- [RECORDED INFORMATION]:

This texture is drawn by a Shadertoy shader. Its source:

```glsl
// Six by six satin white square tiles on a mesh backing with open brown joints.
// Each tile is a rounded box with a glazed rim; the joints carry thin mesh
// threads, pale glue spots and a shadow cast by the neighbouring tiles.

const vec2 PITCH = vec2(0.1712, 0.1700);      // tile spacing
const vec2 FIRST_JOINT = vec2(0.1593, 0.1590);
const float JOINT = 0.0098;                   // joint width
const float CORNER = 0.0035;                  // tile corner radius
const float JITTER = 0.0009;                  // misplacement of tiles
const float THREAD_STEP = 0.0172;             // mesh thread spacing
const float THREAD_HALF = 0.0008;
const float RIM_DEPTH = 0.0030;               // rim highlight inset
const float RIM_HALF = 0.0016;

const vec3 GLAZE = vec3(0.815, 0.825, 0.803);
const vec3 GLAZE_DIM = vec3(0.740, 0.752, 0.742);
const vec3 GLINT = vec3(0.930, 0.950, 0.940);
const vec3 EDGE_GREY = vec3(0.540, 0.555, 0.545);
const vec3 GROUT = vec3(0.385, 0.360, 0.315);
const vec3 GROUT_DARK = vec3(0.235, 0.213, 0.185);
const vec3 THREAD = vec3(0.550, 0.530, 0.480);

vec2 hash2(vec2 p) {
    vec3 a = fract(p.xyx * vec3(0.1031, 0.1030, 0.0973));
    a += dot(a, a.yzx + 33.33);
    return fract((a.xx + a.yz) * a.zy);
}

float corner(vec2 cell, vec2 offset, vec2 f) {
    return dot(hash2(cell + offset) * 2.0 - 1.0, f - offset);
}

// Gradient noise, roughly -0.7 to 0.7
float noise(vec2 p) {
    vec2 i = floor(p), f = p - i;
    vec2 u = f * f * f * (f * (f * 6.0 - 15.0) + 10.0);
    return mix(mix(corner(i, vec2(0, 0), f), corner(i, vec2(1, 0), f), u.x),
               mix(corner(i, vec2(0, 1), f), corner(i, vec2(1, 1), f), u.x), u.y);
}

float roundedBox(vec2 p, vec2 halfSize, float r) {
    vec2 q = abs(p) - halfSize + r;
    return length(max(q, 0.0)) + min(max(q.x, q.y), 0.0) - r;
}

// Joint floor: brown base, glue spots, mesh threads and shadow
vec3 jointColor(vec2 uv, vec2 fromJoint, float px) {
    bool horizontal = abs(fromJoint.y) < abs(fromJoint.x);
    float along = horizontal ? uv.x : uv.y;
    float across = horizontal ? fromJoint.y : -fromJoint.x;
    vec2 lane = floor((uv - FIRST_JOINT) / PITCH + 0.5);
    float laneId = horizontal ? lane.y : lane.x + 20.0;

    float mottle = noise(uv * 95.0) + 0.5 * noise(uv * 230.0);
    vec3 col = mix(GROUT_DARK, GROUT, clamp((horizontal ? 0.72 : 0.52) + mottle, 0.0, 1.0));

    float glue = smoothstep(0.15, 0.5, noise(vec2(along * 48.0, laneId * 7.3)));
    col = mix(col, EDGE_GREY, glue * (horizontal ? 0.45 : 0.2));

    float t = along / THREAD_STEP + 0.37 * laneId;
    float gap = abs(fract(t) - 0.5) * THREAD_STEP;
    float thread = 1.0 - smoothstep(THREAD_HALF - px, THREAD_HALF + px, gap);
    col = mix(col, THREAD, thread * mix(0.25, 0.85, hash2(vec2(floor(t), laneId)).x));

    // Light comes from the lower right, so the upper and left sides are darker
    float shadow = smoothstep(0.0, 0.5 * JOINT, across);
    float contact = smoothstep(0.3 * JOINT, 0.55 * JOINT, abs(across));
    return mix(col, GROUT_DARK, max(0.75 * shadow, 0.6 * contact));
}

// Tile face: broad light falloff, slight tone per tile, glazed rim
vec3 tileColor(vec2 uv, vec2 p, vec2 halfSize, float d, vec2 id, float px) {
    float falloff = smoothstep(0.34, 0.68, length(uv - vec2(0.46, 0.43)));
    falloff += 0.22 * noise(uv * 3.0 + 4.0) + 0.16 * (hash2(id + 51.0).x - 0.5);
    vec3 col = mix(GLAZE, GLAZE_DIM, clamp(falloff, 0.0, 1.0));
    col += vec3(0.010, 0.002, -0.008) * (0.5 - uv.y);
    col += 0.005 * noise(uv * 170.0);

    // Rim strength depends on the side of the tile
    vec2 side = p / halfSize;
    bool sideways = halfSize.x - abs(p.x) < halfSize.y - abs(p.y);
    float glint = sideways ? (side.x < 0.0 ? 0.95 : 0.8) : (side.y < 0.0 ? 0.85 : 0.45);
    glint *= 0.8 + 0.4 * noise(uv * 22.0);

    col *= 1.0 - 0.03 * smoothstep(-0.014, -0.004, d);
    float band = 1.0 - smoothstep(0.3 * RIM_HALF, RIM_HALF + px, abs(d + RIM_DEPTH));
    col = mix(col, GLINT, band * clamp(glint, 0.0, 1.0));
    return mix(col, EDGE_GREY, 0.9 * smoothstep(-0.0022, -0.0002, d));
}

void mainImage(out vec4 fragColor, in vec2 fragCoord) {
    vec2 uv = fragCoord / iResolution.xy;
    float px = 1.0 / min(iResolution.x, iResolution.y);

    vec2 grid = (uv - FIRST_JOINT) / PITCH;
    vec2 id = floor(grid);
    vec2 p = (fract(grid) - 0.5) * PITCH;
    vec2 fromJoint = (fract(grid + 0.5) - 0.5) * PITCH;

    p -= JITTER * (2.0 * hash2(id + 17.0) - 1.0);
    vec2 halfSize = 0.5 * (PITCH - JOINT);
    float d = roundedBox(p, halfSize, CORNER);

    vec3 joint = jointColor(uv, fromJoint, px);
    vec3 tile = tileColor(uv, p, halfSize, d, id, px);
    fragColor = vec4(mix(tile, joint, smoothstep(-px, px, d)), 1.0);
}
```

- [INSTRUCTIONS FOR THE TASK]: The expected output is every line of the records in which the string "fragCoord" appears.

- [EXERCISE ANSWER]:
void mainImage(out vec4 fragColor, in vec2 fragCoord) {
    vec2 uv = fragCoord / iResolution.xy;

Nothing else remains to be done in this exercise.